= Beginning of Section =

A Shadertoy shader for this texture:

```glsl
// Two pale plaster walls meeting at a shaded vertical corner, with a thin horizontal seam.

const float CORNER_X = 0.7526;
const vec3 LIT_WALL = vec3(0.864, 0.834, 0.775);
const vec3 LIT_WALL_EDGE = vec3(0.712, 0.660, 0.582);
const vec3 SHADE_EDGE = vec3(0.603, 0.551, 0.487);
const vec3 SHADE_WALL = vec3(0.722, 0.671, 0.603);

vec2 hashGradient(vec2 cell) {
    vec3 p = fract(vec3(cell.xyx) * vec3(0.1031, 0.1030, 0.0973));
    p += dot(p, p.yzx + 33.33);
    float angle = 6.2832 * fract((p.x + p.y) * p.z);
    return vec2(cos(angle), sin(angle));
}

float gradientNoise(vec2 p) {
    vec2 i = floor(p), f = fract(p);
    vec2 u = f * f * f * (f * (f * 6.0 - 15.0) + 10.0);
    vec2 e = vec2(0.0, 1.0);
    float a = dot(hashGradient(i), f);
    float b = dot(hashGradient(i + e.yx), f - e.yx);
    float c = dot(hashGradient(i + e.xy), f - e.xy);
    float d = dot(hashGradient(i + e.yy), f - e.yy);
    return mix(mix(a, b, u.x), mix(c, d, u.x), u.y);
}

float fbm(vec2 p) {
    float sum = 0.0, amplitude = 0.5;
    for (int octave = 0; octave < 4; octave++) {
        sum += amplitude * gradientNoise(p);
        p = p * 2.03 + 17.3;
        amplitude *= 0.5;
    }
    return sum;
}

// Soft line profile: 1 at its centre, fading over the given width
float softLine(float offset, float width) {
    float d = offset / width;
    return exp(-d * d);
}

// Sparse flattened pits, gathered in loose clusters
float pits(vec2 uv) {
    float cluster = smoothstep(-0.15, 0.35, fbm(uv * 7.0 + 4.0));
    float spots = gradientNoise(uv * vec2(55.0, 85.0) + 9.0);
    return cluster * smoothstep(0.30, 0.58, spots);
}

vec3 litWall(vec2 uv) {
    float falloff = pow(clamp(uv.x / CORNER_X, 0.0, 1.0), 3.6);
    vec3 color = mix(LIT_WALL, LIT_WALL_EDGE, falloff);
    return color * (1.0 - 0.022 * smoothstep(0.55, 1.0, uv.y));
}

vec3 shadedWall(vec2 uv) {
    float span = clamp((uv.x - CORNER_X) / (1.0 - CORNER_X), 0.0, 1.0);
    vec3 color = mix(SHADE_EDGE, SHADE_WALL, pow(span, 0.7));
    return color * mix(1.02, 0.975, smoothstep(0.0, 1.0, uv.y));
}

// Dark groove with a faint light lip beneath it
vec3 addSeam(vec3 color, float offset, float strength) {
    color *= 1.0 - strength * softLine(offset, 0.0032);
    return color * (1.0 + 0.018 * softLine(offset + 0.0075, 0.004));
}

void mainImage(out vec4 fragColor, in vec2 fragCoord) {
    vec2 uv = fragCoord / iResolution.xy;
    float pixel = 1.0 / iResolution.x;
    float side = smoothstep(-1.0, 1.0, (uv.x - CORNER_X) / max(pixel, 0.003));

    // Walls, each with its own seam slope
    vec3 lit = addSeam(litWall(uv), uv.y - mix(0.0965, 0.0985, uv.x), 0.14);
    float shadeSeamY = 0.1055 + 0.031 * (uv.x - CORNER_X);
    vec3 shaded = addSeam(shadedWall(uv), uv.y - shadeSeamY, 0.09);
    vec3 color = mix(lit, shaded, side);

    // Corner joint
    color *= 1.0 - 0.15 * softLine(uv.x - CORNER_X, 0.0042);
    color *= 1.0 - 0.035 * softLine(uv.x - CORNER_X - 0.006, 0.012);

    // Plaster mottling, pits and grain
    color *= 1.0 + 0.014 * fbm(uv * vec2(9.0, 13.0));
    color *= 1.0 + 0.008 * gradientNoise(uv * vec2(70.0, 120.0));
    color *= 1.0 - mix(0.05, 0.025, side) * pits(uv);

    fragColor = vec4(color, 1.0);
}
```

= End of Section =
= Beginning of Section =

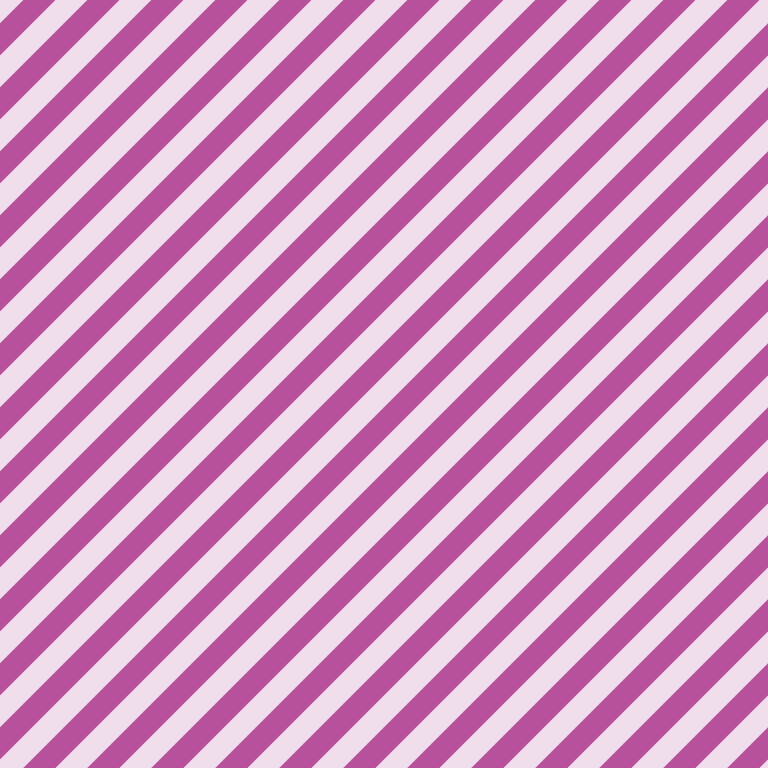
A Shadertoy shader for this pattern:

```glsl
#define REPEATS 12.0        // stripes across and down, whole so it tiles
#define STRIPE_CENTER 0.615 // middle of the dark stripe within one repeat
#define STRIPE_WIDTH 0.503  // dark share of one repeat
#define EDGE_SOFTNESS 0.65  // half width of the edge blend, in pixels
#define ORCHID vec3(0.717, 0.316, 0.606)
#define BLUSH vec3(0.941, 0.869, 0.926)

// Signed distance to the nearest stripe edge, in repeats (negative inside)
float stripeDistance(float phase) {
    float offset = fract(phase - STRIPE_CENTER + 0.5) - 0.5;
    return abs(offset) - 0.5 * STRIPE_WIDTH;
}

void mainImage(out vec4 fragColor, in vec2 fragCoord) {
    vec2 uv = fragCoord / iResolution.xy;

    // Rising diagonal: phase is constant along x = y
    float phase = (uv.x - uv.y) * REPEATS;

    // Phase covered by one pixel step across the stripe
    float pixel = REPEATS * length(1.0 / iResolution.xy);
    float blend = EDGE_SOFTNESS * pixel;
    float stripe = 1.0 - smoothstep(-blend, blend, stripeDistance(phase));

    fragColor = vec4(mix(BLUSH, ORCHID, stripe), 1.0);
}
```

= End of Section =

Problem details
Select, from the listing, all lines that include the word "amplitude".

Task solution
    float sum = 0.0, amplitude = 0.5;
        sum += amplitude * gradientNoise(p);
        amplitude *= 0.5;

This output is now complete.